- **Your instructions**
Which of the lines in the records below hold the string "style"? Copy every one of them.

Rendered images with source text

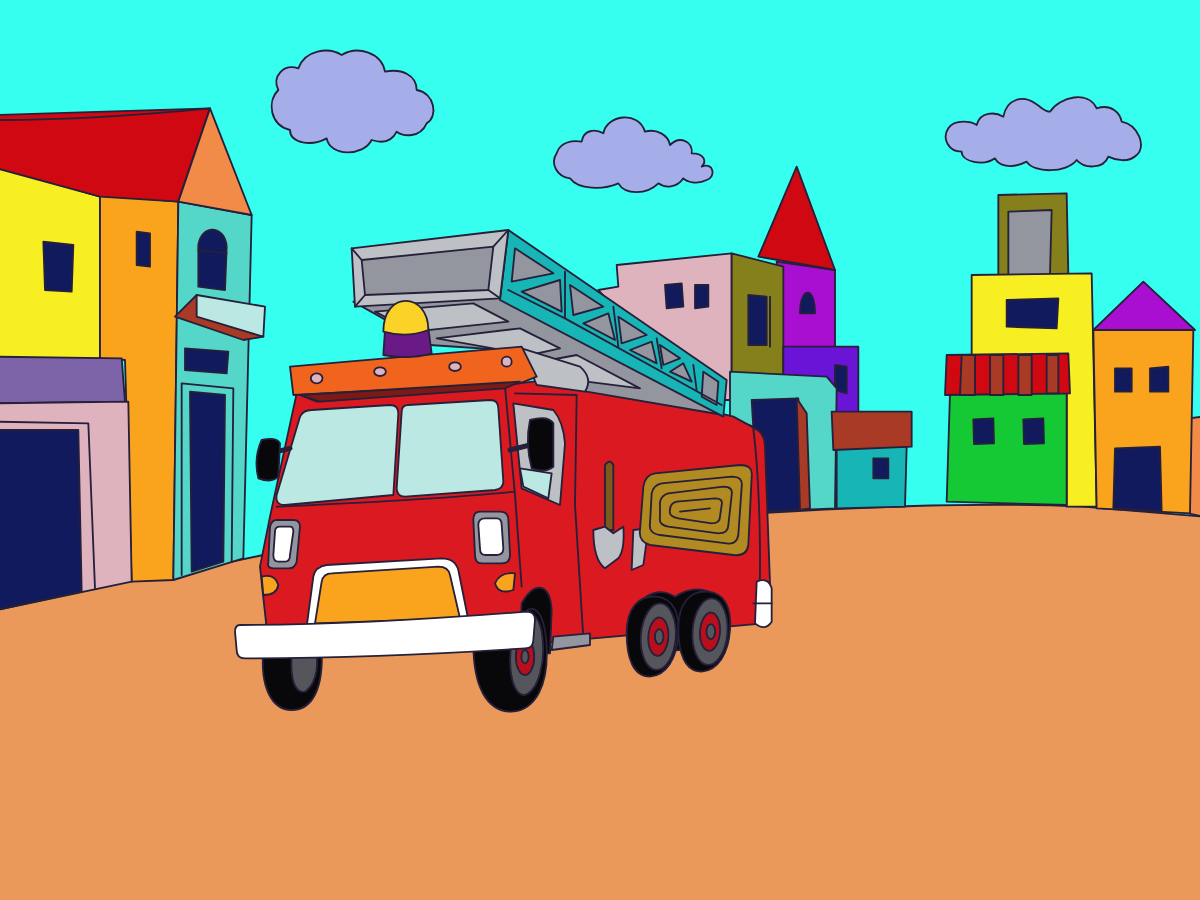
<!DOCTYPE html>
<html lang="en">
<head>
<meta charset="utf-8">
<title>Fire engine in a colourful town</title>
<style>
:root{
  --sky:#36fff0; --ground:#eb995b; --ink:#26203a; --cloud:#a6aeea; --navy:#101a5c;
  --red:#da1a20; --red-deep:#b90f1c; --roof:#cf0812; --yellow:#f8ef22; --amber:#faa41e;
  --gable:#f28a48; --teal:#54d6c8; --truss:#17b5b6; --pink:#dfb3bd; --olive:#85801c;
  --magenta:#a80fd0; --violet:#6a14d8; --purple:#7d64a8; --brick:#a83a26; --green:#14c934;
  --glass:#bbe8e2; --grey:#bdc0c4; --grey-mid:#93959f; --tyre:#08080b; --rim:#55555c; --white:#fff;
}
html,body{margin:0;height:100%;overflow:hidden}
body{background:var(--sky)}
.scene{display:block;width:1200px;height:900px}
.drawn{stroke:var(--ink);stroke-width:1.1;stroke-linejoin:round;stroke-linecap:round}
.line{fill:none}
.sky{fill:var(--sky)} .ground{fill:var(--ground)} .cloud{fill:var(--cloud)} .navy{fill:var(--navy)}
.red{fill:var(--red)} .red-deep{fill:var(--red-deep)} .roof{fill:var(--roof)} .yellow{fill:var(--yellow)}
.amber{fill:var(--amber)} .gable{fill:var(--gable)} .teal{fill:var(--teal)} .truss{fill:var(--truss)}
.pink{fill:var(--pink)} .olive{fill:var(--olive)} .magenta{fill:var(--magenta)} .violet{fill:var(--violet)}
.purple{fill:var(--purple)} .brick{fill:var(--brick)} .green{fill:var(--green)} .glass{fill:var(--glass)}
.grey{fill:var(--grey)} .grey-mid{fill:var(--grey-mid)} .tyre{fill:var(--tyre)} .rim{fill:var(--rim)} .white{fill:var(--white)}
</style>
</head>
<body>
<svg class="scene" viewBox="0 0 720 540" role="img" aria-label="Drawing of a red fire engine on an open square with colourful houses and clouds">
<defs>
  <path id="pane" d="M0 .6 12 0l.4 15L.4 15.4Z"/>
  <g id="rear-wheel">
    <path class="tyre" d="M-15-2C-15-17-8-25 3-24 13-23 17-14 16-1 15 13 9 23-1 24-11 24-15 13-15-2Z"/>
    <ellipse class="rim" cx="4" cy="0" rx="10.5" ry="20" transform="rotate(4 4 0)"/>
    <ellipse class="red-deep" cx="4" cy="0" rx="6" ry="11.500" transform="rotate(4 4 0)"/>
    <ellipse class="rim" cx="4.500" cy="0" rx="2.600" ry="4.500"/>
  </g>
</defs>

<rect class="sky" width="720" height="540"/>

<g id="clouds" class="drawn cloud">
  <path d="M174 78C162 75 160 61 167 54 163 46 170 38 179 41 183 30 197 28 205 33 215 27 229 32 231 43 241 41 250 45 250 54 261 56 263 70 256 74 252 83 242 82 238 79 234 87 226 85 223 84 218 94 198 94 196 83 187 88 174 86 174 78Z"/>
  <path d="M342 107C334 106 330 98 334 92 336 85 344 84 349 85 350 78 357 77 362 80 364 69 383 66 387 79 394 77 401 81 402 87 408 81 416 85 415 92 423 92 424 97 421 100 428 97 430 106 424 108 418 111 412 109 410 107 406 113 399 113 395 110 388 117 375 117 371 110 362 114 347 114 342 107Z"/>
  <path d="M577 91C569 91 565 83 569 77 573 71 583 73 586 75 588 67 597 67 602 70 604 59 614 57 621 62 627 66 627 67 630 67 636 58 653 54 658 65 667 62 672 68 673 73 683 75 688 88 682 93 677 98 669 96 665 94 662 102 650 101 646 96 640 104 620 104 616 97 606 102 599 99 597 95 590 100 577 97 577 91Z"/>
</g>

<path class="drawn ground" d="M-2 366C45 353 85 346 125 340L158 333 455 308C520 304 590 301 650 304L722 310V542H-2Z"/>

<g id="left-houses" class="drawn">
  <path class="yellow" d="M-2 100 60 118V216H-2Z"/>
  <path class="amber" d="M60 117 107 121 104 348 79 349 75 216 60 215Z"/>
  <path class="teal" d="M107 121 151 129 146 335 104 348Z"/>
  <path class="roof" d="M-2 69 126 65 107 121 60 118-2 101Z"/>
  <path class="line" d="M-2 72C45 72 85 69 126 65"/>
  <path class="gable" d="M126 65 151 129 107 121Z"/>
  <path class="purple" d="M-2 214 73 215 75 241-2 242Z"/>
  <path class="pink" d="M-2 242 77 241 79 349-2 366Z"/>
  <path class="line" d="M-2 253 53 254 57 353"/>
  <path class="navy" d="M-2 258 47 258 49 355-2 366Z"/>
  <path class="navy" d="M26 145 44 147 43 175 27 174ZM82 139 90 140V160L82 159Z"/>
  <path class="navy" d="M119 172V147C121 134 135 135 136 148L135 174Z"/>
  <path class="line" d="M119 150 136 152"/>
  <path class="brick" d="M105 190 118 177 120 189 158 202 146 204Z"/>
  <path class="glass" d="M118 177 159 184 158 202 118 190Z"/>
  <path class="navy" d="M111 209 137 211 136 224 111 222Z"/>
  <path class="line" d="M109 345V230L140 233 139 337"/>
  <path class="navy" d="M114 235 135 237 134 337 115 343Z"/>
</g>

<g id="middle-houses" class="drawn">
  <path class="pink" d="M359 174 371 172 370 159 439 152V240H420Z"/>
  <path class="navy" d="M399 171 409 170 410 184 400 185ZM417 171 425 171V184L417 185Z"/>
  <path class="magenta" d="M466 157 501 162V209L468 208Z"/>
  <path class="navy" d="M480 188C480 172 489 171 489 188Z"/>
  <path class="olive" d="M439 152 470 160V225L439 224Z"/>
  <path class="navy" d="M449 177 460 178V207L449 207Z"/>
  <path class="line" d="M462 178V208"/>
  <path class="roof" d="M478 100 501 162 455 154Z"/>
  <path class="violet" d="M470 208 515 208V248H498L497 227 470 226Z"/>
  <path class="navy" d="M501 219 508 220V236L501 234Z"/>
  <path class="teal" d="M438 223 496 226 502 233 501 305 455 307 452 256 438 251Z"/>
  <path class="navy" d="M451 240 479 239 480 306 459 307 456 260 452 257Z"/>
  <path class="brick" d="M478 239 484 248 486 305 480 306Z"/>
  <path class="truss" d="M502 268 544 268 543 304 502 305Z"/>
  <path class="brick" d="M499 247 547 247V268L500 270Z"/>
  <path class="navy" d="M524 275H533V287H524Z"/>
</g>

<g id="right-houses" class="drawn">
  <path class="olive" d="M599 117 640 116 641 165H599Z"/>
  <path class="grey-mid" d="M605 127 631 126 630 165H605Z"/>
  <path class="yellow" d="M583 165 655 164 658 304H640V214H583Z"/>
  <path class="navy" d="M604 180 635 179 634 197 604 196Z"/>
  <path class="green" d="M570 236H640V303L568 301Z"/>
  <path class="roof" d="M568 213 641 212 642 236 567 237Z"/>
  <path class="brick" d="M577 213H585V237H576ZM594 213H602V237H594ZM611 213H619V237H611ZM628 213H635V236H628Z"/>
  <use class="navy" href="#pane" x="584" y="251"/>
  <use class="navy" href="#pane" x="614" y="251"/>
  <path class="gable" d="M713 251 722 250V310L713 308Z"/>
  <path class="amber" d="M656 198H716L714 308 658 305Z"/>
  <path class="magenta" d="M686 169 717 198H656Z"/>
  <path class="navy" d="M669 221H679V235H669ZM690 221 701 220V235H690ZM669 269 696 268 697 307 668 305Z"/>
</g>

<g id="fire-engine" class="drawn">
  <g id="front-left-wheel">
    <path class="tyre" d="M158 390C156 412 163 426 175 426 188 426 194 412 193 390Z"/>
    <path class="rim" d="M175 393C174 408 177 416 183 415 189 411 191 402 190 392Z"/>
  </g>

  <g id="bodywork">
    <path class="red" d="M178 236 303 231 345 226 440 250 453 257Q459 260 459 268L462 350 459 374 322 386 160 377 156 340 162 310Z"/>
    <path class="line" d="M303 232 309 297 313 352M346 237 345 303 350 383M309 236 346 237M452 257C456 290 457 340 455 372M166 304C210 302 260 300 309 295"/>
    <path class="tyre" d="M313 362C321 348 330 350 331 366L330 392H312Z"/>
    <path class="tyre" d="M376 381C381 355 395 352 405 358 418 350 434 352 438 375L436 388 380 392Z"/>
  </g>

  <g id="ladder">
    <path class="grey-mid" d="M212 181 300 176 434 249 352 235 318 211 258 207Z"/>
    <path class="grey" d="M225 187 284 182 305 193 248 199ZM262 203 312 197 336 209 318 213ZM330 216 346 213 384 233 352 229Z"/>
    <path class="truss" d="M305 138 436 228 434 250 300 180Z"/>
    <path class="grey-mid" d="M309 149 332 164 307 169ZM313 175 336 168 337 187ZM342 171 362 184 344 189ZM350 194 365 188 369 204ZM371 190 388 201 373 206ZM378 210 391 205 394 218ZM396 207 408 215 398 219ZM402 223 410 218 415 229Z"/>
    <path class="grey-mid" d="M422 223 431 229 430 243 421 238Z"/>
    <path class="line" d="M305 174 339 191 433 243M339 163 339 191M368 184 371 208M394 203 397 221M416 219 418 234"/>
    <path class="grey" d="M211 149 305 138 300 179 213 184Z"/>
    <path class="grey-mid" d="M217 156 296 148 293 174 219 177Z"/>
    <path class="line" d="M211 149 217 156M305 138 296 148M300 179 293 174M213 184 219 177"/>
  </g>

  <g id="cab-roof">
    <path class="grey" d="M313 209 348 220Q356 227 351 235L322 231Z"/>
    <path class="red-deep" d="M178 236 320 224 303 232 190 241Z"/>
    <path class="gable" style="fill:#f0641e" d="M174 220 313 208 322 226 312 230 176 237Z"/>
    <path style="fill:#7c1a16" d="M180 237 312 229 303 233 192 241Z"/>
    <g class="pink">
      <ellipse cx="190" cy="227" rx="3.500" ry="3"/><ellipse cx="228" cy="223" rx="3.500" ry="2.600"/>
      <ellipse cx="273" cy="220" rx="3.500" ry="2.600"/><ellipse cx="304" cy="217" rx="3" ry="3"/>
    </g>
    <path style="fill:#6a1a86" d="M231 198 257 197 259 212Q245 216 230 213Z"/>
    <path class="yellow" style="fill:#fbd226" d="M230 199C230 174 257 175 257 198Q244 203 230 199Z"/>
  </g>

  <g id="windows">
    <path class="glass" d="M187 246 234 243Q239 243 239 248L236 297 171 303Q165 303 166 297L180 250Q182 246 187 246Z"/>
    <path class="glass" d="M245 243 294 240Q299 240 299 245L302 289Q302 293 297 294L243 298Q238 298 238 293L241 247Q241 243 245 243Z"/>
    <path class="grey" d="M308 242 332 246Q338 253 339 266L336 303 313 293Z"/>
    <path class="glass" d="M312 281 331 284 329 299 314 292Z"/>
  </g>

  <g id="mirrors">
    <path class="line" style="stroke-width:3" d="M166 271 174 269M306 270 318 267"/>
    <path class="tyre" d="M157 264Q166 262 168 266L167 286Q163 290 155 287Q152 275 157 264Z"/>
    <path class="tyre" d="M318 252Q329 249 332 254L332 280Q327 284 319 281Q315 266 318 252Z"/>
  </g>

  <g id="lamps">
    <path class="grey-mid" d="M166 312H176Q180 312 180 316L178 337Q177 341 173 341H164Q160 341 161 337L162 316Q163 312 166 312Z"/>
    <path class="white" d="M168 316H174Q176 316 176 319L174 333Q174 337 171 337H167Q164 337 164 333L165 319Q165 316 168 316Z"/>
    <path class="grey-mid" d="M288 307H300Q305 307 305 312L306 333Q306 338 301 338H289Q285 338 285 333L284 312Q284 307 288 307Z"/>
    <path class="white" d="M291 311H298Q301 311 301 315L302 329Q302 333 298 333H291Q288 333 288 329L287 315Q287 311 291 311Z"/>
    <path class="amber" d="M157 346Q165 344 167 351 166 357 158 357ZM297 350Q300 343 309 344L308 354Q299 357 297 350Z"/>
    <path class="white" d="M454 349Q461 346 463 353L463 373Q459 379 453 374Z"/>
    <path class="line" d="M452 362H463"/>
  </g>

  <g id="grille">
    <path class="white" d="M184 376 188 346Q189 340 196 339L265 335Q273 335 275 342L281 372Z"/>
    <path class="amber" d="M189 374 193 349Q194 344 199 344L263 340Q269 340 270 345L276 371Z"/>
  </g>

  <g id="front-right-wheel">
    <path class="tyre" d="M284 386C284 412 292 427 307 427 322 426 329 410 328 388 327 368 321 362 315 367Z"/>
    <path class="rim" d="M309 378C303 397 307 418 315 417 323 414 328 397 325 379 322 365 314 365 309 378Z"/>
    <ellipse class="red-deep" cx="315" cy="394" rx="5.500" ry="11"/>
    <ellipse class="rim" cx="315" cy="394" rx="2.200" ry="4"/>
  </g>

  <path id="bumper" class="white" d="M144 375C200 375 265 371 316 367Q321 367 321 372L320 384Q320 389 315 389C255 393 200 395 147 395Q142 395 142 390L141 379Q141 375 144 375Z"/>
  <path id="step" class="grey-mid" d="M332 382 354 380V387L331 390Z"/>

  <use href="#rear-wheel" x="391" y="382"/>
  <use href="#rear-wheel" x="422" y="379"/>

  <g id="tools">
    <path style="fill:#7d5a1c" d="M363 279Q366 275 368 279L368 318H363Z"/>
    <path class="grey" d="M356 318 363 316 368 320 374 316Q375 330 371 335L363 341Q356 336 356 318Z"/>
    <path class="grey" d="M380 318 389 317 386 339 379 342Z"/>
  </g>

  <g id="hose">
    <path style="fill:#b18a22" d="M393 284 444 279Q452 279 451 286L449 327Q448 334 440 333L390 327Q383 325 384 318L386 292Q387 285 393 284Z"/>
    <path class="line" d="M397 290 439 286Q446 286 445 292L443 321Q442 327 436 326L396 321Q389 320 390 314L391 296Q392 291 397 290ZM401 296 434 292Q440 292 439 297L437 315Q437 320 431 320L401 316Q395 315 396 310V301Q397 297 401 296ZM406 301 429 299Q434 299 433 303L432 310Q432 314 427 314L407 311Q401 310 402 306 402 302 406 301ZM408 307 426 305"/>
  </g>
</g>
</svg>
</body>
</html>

- **Answer to the problem**
<style>
</style>
    <path class="gable" style="fill:#f0641e" d="M174 220 313 208 322 226 312 230 176 237Z"/>
    <path style="fill:#7c1a16" d="M180 237 312 229 303 233 192 241Z"/>
    <path style="fill:#6a1a86" d="M231 198 257 197 259 212Q245 216 230 213Z"/>
    <path class="yellow" style="fill:#fbd226" d="M230 199C230 174 257 175 257 198Q244 203 230 199Z"/>
    <path class="line" style="stroke-width:3" d="M166 271 174 269M306 270 318 267"/>
    <path style="fill:#7d5a1c" d="M363 279Q366 275 368 279L368 318H363Z"/>
    <path style="fill:#b18a22" d="M393 284 444 279Q452 279 451 286L449 327Q448 334 440 333L390 327Q383 325 384 318L386 292Q387 285 393 284Z"/>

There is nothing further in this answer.